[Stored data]
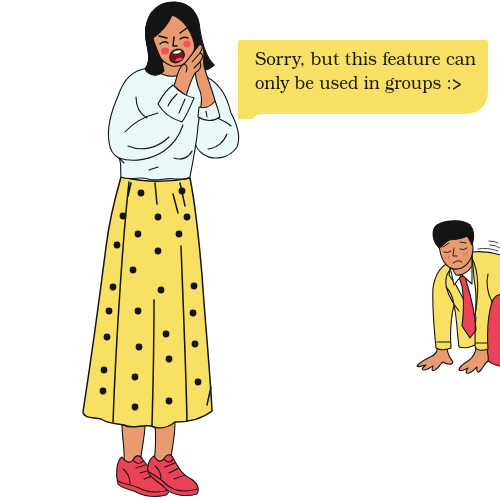
<!DOCTYPE html>
<html lang="en">
<head>
<meta charset="utf-8">
<title>Sorry, groups only</title>
<style>
:root {
  --paper: #ffffff;
  --ink: #141414;
  --yellow: #f7e064;
  --skin: #e89a70;
  --blush: #f4505c;
  --red: #ec4257;
  --blouse: #e9f9f9;
  --mouth: #7c1420;
}
html, body { margin: 0; background: var(--paper); overflow: hidden; }
.sheet { display: block; width: 500px; height: 500px; background: var(--paper); }
.figure { stroke: var(--ink); stroke-width: 1.1; stroke-linecap: round; stroke-linejoin: round; }
.line { fill: none; }
.bold { fill: none; stroke-width: 1.5; }
.ink { fill: var(--ink); }
.skin { fill: var(--skin); }
.yellow { fill: var(--yellow); }
.red { fill: var(--red); }
.blouse { fill: var(--blouse); }
.white { fill: var(--paper); }
.blush { fill: var(--blush); stroke: none; }
.mouth { fill: var(--mouth); }
.message { font: 18px "TeX Gyre Bonum", "TeX Gyre Schola", serif; fill: #1c1a10; }
</style>
</head>
<body>
<svg class="sheet" viewBox="0 0 500 500" role="img" aria-label="A shouting woman with clasped hands and a speech bubble, and a sad man kneeling on the ground">
  <defs>
    <circle id="dot" r="3.4" fill="#141414" stroke="none"/>
  </defs>

  <g id="speech-bubble">
    <path class="yellow" d="M240 40H486Q488 40 488 43V92Q487 113 465 114H262Q255 115 252 119H238V43Q238 40 240 40Z"/>
    <text class="message" x="255" y="65" textLength="221" lengthAdjust="spacingAndGlyphs">Sorry, but this feature can</text>
    <text class="message" x="255" y="89" textLength="207" lengthAdjust="spacingAndGlyphs">only be used in groups :&gt;</text>
  </g>

  <g id="woman" class="figure">
    <g id="legs">
      <path class="skin" d="M122 424C122 438 125 448 124 462L140 466C141 450 145 438 145 424Z"/>
      <path class="skin" d="M155 424C156 438 156 448 154 461L170 465C172 448 175 438 175 422Z"/>
    </g>
    <g id="shoes">
      <path class="red" d="M122 457C117 460 115 473 118 484C122 489 131 489 138 493C147 497 158 497 166 495C171 492 170 483 164 479C155 475 149 468 143 460C140 454 135 455 133 460C130 464 125 462 122 457Z"/>
      <path class="line" d="M118 481C125 485 131 484 139 488C148 493 160 493 169 490M133 460C136 464 140 465 143 461M136 468L145 465M140 473L150 470M144 479L155 475M123 469C127 472 130 477 130 484"/>
      <path class="red" d="M154 456C149 459 146 467 149 474C153 480 158 481 164 487C172 496 186 497 197 494C200 489 197 482 191 479C182 475 178 467 173 458C171 453 166 454 164 459C160 463 157 461 154 456Z"/>
      <path class="line" d="M149 472C156 476 160 478 167 485C175 492 187 492 198 489M164 459C167 463 171 463 173 459M165 467L175 463M169 473L179 468M174 479L185 475M155 466C159 469 161 473 161 479"/>
    </g>
    <g id="skirt">
      <path class="yellow" stroke-width="1.5" d="M121 177C115 198 109 222 106 247C99 302 91 360 83 412C84 419 94 417 101 419C108 424 116 423 124 425C132 430 142 424 151 426C160 430 169 427 175 422C187 422 202 419 212 411C210 370 205 320 202 275C199 240 196 208 190 178C166 183 144 182 121 177Z"/>
      <path class="bold" d="M129 182C123 236 116 340 113 422M154 300C154 340 153 390 152 426M181 246C183 300 186 370 187 421M131 183L128 196M155 183L157 204M173 194L178 213M180 183L185 206M211 387L207 405"/>
      <g id="polka-dots">
        <use href="#dot" x="141" y="193"/><use href="#dot" x="182" y="191"/>
        <use href="#dot" x="123" y="216"/><use href="#dot" x="158" y="217"/>
        <use href="#dot" x="187" y="217"/><use href="#dot" x="138" y="234"/>
        <use href="#dot" x="179" y="234"/><use href="#dot" x="117" y="245"/>
        <use href="#dot" x="158" y="251"/><use href="#dot" x="133" y="270"/>
        <use href="#dot" x="161" y="290"/><use href="#dot" x="194" y="286"/>
        <use href="#dot" x="113" y="287"/><use href="#dot" x="109" y="311"/>
        <use href="#dot" x="138" y="311"/><use href="#dot" x="193" y="313"/>
        <use href="#dot" x="107" y="337"/><use href="#dot" x="139" y="347"/>
        <use href="#dot" x="166" y="334"/><use href="#dot" x="169" y="359"/>
        <use href="#dot" x="195" y="344"/><use href="#dot" x="104" y="370"/>
        <use href="#dot" x="135" y="377"/><use href="#dot" x="198" y="382"/>
        <use href="#dot" x="103" y="391"/><use href="#dot" x="135" y="407"/>
        <use href="#dot" x="169" y="401"/>
      </g>
    </g>
    <path id="hair-back" class="ink" d="M146 26C143 42 154 58 145 69C149 77 160 77 164 70L167 40ZM194 24C196 37 199 45 202 55C207 61 212 63 214 65C210 70 201 72 196 69L186 45Z"/>
    <path id="neck" class="skin" d="M164 58C163 64 160 68 155 71C162 80 176 82 188 74L187 58Z"/>
    <g id="blouse">
      <path class="blouse" d="M205 76C221 84 227 97 231 113C238 126 241 137 237 147C229 159 213 161 203 154C194 148 193 138 197 128Z"/>
      <path class="blouse" d="M149 68C132 70 124 79 118 96C111 112 107 129 109 142C110 151 115 156 119 158C122 164 120 170 121 177C132 181 139 176 148 179C158 182 166 177 175 179C182 179 187 180 190 177C193 160 197 142 198 126C200 110 204 96 205 77C198 71 192 69 187 71C178 79 165 77 157 71Z"/>
      <path class="line" d="M119 158C134 163 152 159 164 151C174 144 180 134 183 125M125 132C134 122 146 116 158 113M136 97C136 108 140 114 147 118M128 146C142 152 158 148 169 137M119 158L124 163M174 158C182 161 189 157 192 151M149 170L158 167M200 117C208 114 213 113 217 107M208 149C217 148 224 142 227 134M215 117C222 120 227 122 231 126"/>
    </g>
    <g id="head">
      <path class="skin" d="M153 25C150 43 158 62 172 66C187 68 195 55 196 40C196 26 186 13 172 14C162 14 156 17 153 25Z"/>
      <path class="ink" d="M172 15C168 25 160 33 153 38C155 47 162 59 164 71C158 78 148 75 145 69C155 57 143 45 146 27C148 11 160 1 175 2C191 3 199 14 200 30C202 42 205 56 214 65C203 65 195 55 194 42C190 29 183 19 172 15Z"/>
      <ellipse class="blush" cx="165" cy="51" rx="4" ry="3.6"/>
      <ellipse class="blush" cx="187" cy="44" rx="3.5" ry="3.5"/>
      <path class="mouth" d="M170 56C171 50 179 47 183 51C187 57 181 62 175 63C171 62 169 60 170 56Z"/>
      <path class="white" stroke-width=".6" d="M172 53C175 50 180 49 182 51C180 54 175 55 172 53Z"/>
      <path d="M175 61C177 57 181 57 183 59Q179 62 175 61Z" fill="#f4505c" stroke="none"/>
      <path class="line" stroke-width="1.5" d="M159 36L167 38M180 33L187 28M160 44Q164 40 168 43M180 39Q184 36 188 38M174 37L173 46L177 46"/>
    </g>
    <g id="hands">
      <path class="skin" d="M198 86C194 75 195 65 197 56L203 47C205 52 203 58 204 66C208 81 214 94 216 105C211 112 204 114 199 112C203 103 202 94 198 86Z"/>
      <path class="skin" d="M174 86C178 74 178 68 184 64C190 58 195 49 200 44C204 46 202 49 200 53C204 54 203 58 200 62C202 66 200 70 195 73C191 80 189 86 186 96Z"/>
      <path class="line" d="M200 53L192 62M200 62L194 68M184 64C187 65 188 68 186 72"/>
      <path class="blouse" d="M173 85C166 90 162 96 158 104C163 113 172 119 182 122C187 115 191 105 194 98C186 96 179 92 173 85Z"/>
      <path class="blouse" d="M199 107C205 109 211 106 215 101C217 106 219 112 220 117C213 122 205 121 198 117Z"/>
      <path class="line" d="M177 94C173 98 170 101 168 106M185 99L179 113M206 111L207 117"/>
    </g>
  </g>

  <g id="man" class="figure">
    <path id="trousers" class="red" d="M487 300L501 290V366C495 365 489 363 487 359Z"/>
    <g id="hands-on-ground">
      <path class="skin" d="M437 347C438 352 435 355 430 357C424 360 419 363 417 366C419 368 423 365 426 365C422 368 421 370 424 370C428 370 430 367 433 366C431 370 432 371 435 370C439 368 440 364 443 362C447 365 452 365 453 362C450 358 447 354 447 346Z"/>
      <path class="skin" d="M476 347C476 354 472 358 468 361C463 364 459 367 459 370C462 372 465 369 468 368C465 372 466 374 469 373C473 372 475 369 477 367C476 372 478 373 480 371C483 368 484 364 488 361C489 357 487 352 487 346Z"/>
    </g>
    <g id="jacket">
      <path class="yellow" d="M452 261C441 265 435 274 433 288C432 306 434 328 436 348C441 351 446 350 451 348C450 333 451 317 454 305C457 318 457 333 459 347C466 349 471 347 475 345C475 351 482 351 488 349C487 334 488 315 492 302C495 295 498 294 501 295V255C491 252 481 251 472 252Z"/>
      <path class="white" d="M451 262L449 275L456 285C461 295 467 306 475 317C477 301 476 289 474 278L472 255C465 264 459 268 451 262Z"/>
      <path class="red" d="M459 277L465 276L467 284C472 300 475 316 476 330L470 338L462 326C464 311 464 298 462 286Z"/>
      <path class="white" d="M450 267L454 285L461 276ZM472 261L462 275L472 284Z"/>
      <path class="line" d="M449 271C442 281 447 296 459 311M472 258C479 272 479 290 475 316M454 305C453 297 450 291 446 287M475 345C475 333 475 325 476 317M492 302C487 292 486 283 488 274M437 342L450 342M476 343L487 343"/>
    </g>
    <g id="man-head">
      <path class="skin" d="M450 258C451 264 452 270 456 275C463 276 468 272 472 266V250Z"/>
      <path class="skin" d="M439 244C440 256 444 267 454 269C465 270 473 260 473 248C473 240 470 233 463 233H444Z"/>
      <path class="ink" d="M439 248C432 240 431 230 437 225C448 219 464 220 470 225C475 231 474 239 472 245C470 241 469 238 467 236C460 240 454 239 449 240C445 242 443 246 439 248Z"/>
      <path class="line" stroke-width=".9" d="M443 247L449 243M460 242L466 243M444 252Q448 254 451 251M460 249Q464 251 467 248M454 248L453 256L457 256M453 263Q458 259 462 262"/>
      <path class="line" stroke-width=".6" stroke="#c85c48" d="M446 256L445 259M449 256L448 259M464 253L464 256M467 252L467 255"/>
    </g>
    <path id="tremble-lines" class="line" stroke-width=".8" d="M489 241Q495 241 498 243M490 245Q496 245 500 248M478 249Q487 247 498 251"/>
  </g>
</svg>
</body>
</html>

WHAT THIS TASK INVOLVES ▸
Above are some records; copy each line there that contains "html".

RESULT FOR THIS TASK ▸
<!DOCTYPE html>
<html lang="en">
html, body { margin: 0; background: var(--paper); overflow: hidden; }
</html>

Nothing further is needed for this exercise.